She explains that “When I have a real encounter at the beach or on a mountain top or under a tree, my thought goes to we have to take better care of this. And so my hope was to take a different approach to talking about our environment and our planet, and that is one of saying, look how beautiful it is. Look how much extraordinary benevolence there is in the world around us, and let’s participate in building that up and taking care of that. Rather than being just another siren and alarm, because there’s a lot of that as well. I just fear that not many people are listening to that call.”
As it developed, she saw it wasn’t really just about the climate. “I thought, in a wild world, Eden becomes a movement, and it helps to stop carbon emissions. Let’s say we avoid a climate disaster and we put a band-aid on it and we save ourselves for a little bit, I’m still left with real concern, because there are so many other elements of the world that I see that distress me.”
She frames her concerns as being about mé féinery. “There’s this disconnect within people at large, within communities, within nations, that we’re not taking care of each other. And that’s the bigger question that Eden morphed into in these last two years. And, sure enough, when the invasion of Ukraine happened, it was this exact topic manifest in such a cruel, vicious, violent, extreme way. And it is that, what is it that allows one human being to wreak destruction on another? That can be what we’re seeing Putin do, and it can also be a kid who’s 10 years old and bullying somebody else. It’s a parallel disconnect.
War and plague
“One is obviously much more extreme. But that’s the thing that I think Eden is addressing. I don’t know if it’s optimistic or not. I suppose inherently it is, because I kind of cling to my optimism, belligerently so, I sometimes say. I am ultimately optimistic. The music itself and the narrative of the concert shows what it is when you sit under the perfumed lindenbaum tree and you feel the perfect spring day, and everything is in harmony, everything is balanced, and everything is fantastic, and you’re so deeply connected and present in that moment. And then you’re ripped away because of war and because of plague and because of desolation and you’re left on your own, and you have these two extremities that we demonstrate through the music, spanning several centuries.”
Like her In War and Peace tour, Eden is a fully produced show rather than a stand-and-deliver concert experience. “I love being a storyteller. So, in opera, you just get to disappear completely into the arc of a character from beginning to end. And that’s thrilling. In a concert or recital it’s a bit more like flying without a parachute, because you don’t have the sets, you don’t have the costume, oftentimes you don’t have the lighting, and it’s a bit more work to pull the audience into a completely different atmosphere.
“But I like that challenge. It’s one of the reasons with Eden that we’ve actually created more of a hybrid experience. It’s sort of between an opera and a concert and a recital. It doesn’t fit neatly into a particular category. But I think it really is a great demonstration of the scope of the kind of performing I love to do. Which is quite theatrical, but also really with the emphasis on the music as well.”
And it’s also intended as a challenge. “It’s basically saying when you leave the concert hall, what are you going to contribute to building the world?

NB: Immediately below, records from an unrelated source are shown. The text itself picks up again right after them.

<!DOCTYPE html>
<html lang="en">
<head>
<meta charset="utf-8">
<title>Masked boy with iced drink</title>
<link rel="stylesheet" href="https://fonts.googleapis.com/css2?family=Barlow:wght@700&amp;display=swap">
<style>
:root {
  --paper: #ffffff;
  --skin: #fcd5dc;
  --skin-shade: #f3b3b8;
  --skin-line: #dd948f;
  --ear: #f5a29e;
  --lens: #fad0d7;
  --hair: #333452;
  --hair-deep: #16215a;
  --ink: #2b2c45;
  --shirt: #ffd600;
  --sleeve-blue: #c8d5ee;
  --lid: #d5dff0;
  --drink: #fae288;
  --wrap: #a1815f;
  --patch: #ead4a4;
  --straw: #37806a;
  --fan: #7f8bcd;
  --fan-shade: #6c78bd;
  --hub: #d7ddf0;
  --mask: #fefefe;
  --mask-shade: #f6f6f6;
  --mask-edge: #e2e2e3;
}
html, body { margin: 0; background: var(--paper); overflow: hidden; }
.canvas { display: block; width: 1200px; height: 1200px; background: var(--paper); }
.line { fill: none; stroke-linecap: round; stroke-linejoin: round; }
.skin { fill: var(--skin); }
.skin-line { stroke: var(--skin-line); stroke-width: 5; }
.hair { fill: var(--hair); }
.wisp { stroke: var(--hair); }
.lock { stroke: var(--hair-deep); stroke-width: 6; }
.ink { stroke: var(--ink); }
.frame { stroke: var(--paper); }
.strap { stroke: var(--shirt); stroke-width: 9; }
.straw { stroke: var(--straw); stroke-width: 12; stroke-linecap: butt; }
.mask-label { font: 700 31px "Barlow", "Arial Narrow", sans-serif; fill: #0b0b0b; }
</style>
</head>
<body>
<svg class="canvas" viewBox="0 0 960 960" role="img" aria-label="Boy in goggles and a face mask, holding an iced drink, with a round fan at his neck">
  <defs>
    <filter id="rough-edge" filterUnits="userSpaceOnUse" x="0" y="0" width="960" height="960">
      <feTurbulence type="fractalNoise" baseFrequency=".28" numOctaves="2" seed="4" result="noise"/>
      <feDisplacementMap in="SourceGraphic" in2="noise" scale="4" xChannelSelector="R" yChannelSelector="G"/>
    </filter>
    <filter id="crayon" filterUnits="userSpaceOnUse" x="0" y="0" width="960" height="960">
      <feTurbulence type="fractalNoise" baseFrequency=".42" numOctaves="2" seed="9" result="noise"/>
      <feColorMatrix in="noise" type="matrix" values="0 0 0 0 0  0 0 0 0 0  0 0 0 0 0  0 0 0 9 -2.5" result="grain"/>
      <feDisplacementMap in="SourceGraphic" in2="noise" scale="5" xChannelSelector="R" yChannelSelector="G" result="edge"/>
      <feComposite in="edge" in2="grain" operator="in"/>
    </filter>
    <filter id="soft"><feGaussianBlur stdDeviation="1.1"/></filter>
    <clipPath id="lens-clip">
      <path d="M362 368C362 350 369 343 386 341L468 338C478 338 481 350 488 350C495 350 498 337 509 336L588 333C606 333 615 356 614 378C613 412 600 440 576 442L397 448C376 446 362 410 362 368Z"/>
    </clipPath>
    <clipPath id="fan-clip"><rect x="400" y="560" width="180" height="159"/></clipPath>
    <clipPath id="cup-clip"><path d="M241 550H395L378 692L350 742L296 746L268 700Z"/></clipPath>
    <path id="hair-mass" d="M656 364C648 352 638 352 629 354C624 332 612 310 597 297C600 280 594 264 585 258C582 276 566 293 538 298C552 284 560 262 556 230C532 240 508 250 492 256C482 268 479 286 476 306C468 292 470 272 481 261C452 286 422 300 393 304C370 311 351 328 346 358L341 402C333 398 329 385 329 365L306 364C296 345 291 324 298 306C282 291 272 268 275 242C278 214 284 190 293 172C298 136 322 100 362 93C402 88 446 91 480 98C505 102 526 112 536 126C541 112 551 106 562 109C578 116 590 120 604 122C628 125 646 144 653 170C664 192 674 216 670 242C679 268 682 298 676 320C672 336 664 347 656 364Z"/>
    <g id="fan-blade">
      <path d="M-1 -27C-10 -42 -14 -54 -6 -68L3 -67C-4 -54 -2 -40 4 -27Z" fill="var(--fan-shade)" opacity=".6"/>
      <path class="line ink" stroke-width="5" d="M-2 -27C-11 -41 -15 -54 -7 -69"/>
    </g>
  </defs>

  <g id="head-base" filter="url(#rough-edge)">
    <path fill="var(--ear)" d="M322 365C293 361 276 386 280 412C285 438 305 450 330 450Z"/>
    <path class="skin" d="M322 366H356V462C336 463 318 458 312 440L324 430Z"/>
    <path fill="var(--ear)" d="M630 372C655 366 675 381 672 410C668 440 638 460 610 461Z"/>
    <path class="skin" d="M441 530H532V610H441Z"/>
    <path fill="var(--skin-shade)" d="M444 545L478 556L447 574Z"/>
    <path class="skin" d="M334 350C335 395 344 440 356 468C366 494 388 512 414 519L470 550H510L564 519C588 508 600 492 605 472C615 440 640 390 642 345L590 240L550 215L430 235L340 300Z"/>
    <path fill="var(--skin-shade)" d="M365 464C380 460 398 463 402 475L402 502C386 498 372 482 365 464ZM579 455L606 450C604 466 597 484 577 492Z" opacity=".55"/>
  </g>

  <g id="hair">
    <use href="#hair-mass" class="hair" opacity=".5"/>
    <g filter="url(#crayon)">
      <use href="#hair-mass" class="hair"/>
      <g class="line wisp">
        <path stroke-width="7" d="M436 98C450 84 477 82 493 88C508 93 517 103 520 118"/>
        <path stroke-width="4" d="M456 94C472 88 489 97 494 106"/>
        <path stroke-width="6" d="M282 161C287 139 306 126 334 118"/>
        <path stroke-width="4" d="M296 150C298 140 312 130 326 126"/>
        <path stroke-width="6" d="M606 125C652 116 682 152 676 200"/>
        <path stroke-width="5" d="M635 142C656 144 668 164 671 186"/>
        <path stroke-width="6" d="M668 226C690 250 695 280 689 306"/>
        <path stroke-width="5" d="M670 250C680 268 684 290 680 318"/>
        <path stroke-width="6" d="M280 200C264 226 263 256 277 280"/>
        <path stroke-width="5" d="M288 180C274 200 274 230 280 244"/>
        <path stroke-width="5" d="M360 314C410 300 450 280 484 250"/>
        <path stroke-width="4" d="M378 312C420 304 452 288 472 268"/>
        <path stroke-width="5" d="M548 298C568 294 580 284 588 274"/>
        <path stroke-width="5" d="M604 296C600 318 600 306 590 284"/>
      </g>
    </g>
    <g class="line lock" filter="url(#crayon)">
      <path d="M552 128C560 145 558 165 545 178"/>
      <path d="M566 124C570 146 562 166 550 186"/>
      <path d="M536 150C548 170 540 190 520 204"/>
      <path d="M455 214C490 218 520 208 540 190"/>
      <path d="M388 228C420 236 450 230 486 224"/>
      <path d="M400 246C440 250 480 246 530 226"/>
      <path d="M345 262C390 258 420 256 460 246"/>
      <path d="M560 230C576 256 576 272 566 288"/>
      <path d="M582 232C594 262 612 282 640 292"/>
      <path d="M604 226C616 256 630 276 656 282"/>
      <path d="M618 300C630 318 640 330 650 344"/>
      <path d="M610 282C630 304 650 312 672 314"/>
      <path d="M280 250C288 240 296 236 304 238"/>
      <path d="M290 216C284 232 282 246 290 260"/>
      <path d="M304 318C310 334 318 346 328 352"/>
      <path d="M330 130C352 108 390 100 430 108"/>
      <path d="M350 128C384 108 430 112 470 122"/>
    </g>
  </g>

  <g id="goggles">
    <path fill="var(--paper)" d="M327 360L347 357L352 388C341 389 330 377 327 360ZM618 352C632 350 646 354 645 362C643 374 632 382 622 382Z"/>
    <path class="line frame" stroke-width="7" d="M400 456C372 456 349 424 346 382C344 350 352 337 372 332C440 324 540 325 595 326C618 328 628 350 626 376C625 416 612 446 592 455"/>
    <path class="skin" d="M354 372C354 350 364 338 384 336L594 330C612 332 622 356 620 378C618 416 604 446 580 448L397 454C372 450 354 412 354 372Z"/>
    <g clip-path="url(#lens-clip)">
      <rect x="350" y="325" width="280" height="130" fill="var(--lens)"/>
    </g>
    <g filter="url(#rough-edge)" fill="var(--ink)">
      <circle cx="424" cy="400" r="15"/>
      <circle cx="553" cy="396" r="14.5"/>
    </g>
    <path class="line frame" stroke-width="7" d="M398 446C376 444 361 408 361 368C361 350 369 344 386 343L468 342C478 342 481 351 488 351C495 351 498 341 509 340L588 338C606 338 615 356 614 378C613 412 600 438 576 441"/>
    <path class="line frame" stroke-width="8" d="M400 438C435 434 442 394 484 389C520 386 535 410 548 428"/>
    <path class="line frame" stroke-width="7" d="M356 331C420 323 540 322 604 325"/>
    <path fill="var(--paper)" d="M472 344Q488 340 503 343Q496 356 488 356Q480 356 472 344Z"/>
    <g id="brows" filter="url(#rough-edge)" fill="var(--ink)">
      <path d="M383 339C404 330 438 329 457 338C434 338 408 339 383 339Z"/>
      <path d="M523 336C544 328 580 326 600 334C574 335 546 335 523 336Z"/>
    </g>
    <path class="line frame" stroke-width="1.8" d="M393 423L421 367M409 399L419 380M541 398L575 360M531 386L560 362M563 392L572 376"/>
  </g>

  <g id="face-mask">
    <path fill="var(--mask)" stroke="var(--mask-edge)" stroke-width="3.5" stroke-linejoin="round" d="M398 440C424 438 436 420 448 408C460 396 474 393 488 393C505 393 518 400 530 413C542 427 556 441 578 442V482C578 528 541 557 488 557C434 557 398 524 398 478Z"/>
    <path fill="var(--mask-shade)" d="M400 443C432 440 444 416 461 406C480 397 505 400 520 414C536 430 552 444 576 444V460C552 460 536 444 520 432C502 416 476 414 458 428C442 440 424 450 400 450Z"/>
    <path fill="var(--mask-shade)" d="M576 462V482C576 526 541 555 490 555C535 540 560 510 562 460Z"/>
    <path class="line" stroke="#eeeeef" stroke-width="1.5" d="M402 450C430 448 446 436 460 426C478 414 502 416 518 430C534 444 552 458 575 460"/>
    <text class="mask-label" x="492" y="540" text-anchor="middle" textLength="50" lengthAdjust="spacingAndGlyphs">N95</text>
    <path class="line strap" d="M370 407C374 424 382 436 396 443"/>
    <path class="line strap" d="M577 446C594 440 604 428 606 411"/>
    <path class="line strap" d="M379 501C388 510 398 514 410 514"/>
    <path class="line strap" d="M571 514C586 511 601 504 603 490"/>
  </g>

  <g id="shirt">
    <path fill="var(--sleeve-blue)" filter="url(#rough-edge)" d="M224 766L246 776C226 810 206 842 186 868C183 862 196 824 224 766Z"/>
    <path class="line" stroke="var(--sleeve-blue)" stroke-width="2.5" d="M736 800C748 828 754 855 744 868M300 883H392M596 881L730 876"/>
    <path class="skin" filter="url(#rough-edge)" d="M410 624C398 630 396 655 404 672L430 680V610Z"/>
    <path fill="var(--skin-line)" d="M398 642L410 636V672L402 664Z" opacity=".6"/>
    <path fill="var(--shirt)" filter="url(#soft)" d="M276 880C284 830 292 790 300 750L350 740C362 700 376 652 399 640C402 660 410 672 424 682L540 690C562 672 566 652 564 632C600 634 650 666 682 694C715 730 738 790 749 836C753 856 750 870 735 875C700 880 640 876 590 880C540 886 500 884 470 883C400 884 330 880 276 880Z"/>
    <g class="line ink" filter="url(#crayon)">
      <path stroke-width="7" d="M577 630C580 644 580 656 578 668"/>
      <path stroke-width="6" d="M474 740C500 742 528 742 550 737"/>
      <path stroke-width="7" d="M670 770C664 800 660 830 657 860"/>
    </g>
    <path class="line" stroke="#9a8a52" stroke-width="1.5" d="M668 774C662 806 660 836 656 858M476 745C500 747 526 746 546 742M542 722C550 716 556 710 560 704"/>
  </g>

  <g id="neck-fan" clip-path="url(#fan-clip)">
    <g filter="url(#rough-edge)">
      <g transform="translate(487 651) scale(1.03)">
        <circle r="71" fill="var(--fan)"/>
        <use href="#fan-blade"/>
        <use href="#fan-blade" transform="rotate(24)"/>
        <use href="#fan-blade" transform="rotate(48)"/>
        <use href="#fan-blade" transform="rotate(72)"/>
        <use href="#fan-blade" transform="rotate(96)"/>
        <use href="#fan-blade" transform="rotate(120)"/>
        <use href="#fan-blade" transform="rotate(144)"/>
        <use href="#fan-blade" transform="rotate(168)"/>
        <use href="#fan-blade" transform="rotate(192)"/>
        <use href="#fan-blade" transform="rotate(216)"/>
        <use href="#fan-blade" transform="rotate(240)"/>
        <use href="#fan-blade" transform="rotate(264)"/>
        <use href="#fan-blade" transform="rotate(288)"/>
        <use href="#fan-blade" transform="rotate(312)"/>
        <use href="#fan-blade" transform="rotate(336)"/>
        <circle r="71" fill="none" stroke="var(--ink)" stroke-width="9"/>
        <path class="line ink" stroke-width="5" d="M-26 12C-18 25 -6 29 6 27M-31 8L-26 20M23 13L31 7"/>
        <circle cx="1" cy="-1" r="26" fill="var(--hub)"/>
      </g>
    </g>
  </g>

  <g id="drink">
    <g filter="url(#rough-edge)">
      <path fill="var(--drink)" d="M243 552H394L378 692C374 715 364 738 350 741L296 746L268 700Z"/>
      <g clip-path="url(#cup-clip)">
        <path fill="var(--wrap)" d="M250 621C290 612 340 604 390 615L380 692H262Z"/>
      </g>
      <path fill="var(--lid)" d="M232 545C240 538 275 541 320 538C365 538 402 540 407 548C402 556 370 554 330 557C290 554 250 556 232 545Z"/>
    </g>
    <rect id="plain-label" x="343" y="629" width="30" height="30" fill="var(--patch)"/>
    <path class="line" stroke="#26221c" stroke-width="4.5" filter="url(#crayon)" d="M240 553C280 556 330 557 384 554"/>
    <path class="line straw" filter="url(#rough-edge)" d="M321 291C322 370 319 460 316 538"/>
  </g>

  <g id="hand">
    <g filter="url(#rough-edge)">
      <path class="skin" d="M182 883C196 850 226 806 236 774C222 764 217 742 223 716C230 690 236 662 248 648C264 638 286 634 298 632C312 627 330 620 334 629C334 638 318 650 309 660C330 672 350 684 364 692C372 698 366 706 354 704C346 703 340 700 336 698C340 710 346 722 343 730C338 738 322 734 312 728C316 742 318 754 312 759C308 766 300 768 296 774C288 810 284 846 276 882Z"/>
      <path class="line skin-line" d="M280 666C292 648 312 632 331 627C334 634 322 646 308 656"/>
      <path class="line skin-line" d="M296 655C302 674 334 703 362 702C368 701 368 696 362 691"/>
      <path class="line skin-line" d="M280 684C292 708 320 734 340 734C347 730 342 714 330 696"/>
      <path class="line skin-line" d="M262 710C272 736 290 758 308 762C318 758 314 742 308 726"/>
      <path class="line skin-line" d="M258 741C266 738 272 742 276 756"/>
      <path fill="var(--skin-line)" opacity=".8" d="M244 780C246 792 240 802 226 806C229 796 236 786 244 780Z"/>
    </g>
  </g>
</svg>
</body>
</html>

What seeds are you planting? What are you bringing to the table? Right now, today, under these circumstances? And we see, you know, a very powerful few that are trying to grab more power, no matter the cost of human life and destruction and culture and everything that’s being wreaked, and you see millions of other people coming together and leaving strollers at the border and sending food and sending aid, and joining together. We see the extremity of both, of the connection and care, and total destruction. Eden is there to just point out the possibility of both, and when you leave this concert hall which world are you going to participate in building?”